Luckily for both the players and audience members alike, directing powerhouse Bridget Leak (who has worked with the likes of Playhouse in the Park and Ensemble Theatre Company) serves as the guest director on this piece. This reviewer has no trouble admitting that fact alone made her sprint to get a seat. Per usual, Ms. Leak’s stage pictures tell a story along with the text of the script beautifully. Use of the stage is incredibly creative and effective. (For those who might not be familiar with the Cohen Family Studio Theater, it offers a balcony as part of the playing space. As an artist myself, I would be tickled to perform or direct in that space.)
Adding to the director’s vision coming alive onstage are some smart choices by Assistant Lighting Director Ashton Karp; impressive sound design by Assistant Sound Designer Reagan Warvel; and fantastic execution of sound by Production Sound Engineer Lucia Hill. Due to its design, the theatre seems to be one that can absorb sound in the oddest ways – but not a word or sound was missed. Further, I felt costume choices by Assistant Costume Designer Peggie Dona are excellent. The clothing allows actors freedom of movement and does not distract in any way.
The Performing Artists
Given the nature of the lottery approach, five of the actors are credited as “Somebody” in your program. While this is a strong, cohesive ensemble of performers, there are certainly some standouts. Palini Sunkara, a Junior acting student, has a natural style which makes any of their dialogue seem as though it had been created on the spot. Given that Mx. Sunkara would have had to memorize five separate roles, it is even more impressive how easily they execute their role of the night. Not to be outdone, Hannah Toronto (another Junior acting student) has a presence ontstage that can only be described as electric. You never want to take your eyes off them and their depiction of emotion is terribly relatable. These two young people have quite a bit of depth to offer whichever stages they choose to grace once they have finished at CCM.
In Summary of CCM’s Everybody

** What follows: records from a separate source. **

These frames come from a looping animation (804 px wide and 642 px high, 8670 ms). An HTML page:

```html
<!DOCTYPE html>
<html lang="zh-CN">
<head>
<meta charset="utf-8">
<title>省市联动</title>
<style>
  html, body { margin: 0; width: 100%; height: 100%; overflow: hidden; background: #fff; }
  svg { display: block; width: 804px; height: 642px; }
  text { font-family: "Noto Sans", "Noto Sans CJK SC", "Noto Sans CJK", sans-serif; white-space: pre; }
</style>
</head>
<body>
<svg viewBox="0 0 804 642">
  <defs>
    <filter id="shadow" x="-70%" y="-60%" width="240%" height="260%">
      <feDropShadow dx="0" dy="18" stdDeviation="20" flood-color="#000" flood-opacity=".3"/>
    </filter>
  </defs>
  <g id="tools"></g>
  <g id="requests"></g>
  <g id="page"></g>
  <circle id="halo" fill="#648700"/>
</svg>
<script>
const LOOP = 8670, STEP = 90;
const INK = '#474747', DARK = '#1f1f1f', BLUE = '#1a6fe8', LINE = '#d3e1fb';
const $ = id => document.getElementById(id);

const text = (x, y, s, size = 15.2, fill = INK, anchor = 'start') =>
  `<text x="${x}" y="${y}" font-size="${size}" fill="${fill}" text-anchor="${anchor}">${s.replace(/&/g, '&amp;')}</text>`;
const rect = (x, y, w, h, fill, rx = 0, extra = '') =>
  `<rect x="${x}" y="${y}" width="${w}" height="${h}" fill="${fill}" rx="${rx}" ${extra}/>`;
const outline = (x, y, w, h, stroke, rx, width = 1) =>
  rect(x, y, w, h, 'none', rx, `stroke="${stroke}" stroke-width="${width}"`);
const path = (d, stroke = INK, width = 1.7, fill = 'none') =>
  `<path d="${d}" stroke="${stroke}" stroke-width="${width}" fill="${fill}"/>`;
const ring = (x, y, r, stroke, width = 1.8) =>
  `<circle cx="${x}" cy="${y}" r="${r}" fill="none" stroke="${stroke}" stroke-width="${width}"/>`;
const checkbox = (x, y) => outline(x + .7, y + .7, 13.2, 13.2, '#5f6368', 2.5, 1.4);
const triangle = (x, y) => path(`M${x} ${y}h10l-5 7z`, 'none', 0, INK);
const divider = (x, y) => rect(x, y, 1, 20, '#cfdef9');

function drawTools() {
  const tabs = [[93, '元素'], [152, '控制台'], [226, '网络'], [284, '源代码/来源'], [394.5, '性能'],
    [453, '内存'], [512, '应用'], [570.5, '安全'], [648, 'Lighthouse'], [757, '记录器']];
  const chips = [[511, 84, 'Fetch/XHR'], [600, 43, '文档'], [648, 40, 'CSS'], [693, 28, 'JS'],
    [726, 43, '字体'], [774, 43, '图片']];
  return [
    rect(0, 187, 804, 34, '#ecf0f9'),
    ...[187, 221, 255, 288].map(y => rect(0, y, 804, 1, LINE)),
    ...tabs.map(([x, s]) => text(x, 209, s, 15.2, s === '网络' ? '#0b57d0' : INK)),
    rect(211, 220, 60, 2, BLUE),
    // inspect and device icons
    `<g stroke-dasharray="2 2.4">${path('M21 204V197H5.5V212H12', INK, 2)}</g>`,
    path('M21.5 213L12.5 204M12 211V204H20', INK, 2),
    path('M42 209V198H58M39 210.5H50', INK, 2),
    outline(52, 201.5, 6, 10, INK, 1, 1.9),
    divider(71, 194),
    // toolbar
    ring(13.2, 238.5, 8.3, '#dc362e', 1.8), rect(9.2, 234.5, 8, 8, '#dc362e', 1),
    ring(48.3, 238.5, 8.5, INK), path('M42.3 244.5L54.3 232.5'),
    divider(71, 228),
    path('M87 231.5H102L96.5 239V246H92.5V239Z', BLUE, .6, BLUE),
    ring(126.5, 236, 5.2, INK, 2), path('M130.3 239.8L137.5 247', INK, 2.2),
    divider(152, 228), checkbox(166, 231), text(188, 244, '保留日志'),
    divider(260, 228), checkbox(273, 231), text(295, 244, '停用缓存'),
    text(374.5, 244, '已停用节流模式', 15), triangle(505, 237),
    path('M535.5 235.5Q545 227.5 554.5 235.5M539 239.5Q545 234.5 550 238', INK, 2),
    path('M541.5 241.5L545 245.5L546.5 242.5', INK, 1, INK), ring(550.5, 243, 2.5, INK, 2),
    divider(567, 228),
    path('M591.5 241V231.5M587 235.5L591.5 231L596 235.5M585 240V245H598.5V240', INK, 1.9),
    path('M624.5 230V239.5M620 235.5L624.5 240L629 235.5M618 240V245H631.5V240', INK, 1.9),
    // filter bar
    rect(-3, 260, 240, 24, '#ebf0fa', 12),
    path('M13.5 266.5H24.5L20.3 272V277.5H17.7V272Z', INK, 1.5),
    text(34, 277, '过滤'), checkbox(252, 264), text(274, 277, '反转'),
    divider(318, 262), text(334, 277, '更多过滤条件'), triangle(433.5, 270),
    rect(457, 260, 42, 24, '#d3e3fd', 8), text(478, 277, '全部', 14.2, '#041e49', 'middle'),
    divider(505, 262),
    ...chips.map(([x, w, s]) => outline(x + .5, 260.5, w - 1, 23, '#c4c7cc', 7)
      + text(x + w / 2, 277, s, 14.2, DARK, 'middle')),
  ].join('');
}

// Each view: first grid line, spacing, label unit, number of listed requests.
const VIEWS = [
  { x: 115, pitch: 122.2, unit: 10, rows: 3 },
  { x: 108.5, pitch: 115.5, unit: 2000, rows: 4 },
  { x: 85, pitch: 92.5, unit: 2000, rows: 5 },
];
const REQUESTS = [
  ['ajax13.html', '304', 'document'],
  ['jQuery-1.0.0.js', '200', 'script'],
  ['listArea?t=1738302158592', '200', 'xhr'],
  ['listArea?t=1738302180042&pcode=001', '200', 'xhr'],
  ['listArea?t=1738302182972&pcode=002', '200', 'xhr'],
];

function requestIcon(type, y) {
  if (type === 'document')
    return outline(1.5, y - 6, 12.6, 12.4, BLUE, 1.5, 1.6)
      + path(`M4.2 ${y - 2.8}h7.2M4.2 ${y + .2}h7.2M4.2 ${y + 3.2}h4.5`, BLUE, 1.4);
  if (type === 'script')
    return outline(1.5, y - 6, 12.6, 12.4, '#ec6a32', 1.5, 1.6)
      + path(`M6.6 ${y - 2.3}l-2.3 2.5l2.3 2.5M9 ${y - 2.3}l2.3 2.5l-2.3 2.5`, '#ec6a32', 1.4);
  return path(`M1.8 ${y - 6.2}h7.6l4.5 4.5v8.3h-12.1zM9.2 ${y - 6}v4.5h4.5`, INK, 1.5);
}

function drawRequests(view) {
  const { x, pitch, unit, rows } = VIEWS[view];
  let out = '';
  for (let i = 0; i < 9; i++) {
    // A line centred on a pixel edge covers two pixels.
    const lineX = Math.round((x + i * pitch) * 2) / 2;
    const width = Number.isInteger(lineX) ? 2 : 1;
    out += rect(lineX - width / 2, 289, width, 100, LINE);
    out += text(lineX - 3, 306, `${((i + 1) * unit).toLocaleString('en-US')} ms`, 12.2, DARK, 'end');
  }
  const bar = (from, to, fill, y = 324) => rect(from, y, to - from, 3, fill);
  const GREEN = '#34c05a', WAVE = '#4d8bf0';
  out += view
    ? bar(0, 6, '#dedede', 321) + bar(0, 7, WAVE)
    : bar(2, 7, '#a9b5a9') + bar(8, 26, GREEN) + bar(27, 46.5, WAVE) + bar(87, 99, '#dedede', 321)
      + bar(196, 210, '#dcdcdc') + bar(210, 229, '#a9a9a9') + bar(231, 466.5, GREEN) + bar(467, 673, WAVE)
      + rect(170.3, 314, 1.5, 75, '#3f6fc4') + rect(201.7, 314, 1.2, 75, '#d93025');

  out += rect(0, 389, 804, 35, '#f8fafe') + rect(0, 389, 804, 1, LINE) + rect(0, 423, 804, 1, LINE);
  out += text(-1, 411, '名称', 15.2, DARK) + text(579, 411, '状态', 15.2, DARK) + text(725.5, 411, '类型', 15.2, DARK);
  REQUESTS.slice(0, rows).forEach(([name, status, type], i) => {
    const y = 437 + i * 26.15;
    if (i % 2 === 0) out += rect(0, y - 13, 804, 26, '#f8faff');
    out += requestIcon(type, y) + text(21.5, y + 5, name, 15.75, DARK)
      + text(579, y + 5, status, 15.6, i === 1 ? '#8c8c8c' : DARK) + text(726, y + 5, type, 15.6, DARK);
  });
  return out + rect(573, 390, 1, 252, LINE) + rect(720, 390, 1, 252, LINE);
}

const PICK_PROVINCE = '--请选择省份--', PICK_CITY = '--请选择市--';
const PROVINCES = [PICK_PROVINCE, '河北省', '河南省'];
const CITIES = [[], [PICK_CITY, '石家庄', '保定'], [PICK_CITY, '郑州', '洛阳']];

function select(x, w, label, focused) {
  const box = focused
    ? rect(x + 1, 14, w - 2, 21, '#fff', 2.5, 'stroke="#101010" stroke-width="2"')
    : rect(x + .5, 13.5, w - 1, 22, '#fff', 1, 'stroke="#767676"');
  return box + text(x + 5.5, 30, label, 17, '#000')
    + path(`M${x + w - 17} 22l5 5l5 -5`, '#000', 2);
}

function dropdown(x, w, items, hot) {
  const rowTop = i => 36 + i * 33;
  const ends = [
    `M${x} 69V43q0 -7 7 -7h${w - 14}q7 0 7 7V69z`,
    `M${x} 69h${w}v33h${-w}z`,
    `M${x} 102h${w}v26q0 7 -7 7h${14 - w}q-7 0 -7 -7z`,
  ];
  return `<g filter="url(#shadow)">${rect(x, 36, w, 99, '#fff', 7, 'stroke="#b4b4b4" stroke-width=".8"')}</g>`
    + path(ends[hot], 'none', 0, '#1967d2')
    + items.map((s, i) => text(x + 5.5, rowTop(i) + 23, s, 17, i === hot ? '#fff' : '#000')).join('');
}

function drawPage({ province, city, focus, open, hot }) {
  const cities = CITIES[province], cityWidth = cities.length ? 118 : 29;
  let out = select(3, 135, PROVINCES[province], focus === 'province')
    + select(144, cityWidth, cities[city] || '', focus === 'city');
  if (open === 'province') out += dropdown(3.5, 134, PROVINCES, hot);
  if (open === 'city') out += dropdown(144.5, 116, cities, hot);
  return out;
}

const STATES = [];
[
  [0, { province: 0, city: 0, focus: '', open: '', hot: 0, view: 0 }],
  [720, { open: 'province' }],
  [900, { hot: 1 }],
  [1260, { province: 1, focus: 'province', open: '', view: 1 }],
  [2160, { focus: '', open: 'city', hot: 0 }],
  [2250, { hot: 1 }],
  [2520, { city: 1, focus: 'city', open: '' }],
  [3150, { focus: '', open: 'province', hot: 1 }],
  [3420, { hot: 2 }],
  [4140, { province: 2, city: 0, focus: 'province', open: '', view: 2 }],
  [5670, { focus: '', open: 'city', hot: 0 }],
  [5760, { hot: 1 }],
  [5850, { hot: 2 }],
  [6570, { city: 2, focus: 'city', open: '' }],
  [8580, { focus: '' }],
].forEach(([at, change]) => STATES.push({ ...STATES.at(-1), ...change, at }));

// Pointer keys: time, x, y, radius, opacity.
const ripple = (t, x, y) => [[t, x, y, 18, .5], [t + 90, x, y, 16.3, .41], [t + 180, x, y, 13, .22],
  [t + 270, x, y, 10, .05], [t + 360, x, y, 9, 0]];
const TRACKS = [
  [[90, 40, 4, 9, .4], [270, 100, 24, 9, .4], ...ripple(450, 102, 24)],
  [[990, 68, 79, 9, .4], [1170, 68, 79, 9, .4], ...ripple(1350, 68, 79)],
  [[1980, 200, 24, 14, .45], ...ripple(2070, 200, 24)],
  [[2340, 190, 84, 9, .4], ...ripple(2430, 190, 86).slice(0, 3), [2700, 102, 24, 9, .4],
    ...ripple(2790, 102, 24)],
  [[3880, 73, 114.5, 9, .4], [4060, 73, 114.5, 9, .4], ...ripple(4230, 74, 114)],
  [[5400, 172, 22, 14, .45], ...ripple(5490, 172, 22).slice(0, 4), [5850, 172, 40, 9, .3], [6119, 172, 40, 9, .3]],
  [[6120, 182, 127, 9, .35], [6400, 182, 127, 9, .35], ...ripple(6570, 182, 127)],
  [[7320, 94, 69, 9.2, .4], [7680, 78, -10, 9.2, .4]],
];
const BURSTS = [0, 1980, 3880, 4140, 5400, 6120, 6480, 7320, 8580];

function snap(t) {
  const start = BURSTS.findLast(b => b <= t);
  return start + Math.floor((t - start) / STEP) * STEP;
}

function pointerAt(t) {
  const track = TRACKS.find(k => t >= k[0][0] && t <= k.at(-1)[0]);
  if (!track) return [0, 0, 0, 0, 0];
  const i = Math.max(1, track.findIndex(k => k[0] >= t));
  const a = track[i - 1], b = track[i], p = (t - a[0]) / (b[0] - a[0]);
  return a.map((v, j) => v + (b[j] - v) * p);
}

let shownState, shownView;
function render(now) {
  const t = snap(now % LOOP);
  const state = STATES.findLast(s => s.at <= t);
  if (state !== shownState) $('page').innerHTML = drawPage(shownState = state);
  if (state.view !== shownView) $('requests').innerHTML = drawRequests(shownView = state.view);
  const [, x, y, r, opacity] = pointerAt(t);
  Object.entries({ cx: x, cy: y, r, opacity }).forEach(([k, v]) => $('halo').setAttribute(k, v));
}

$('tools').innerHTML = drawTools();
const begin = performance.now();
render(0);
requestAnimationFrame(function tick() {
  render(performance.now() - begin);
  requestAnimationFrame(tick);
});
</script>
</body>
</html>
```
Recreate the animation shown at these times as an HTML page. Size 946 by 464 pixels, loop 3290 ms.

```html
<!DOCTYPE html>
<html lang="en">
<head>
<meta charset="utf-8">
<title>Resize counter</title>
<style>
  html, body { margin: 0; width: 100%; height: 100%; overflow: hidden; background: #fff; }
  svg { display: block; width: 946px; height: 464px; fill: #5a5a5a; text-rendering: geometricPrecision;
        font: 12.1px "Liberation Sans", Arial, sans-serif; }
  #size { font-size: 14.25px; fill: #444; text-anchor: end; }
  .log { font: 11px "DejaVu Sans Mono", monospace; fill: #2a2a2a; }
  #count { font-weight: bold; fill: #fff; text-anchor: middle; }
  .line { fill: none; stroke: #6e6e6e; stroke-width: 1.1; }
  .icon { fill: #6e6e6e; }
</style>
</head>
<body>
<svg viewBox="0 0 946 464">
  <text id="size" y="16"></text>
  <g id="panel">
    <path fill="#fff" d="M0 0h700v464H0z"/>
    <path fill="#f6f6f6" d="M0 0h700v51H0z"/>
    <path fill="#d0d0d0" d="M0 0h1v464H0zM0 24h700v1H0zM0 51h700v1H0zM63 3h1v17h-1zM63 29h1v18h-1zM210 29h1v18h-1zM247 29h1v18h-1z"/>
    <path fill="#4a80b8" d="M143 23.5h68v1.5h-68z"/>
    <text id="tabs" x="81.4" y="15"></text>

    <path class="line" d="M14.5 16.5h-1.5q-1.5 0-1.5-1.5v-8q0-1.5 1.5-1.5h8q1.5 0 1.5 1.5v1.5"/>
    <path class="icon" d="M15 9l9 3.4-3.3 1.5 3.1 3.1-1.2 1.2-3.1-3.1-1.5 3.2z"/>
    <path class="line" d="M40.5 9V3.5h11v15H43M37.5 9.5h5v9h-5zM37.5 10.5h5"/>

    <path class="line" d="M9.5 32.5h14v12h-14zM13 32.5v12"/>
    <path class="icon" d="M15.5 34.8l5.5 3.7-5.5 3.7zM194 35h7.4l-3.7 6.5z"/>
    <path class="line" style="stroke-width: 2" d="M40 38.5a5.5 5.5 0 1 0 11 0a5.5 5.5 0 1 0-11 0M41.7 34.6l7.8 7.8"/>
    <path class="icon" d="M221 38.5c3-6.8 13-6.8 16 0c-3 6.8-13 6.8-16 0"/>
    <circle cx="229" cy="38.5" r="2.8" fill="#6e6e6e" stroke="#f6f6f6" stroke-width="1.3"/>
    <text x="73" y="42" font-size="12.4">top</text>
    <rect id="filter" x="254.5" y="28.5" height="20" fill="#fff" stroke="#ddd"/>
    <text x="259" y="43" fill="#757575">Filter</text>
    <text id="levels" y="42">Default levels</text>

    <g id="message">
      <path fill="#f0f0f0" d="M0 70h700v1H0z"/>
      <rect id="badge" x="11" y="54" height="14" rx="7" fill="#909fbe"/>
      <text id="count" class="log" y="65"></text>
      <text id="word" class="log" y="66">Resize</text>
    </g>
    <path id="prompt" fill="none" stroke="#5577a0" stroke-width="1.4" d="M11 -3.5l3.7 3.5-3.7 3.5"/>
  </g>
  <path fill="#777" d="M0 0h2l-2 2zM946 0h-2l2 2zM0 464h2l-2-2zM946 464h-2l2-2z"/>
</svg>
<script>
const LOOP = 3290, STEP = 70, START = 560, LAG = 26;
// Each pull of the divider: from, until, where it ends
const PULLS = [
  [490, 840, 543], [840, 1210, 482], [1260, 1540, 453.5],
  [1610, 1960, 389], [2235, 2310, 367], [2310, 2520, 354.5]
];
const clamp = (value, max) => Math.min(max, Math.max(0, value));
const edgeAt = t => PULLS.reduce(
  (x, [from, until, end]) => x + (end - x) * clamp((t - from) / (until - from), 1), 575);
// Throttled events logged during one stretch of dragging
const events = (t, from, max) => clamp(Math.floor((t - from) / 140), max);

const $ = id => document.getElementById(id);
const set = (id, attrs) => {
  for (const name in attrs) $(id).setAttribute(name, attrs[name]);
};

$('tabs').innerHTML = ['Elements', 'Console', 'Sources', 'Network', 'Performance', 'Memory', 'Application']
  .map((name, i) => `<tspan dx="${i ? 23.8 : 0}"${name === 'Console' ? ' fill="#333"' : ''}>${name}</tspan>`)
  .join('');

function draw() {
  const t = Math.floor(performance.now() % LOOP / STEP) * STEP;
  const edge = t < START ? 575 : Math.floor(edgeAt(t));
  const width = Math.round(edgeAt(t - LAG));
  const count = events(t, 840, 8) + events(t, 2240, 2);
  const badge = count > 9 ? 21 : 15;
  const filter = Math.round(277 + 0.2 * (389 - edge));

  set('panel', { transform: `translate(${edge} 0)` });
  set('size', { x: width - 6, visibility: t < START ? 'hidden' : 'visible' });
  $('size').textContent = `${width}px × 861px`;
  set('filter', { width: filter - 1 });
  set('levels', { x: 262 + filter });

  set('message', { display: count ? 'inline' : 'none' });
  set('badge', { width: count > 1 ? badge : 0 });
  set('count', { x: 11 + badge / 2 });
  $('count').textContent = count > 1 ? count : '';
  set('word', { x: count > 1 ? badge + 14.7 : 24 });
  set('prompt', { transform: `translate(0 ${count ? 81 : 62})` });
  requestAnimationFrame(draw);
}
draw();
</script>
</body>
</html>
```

While this play tries hard to make a point and can sometimes be described as “weird” (a direct quote from someone closely involved with it), it is an experience I am happy to have. It would serve as an excellent acting exercise for novice and veteran performers alike. While based off ancient observations, it remains timely. Even those of us humans who constantly wish to learn and evolve will have to come to terms with the idea that they are some things we will never know. In the meantime, we can turn to theatre. Everybody presented by CCM runs now through October 7. Tickets can be purchased at the CCM BOX OFFICE.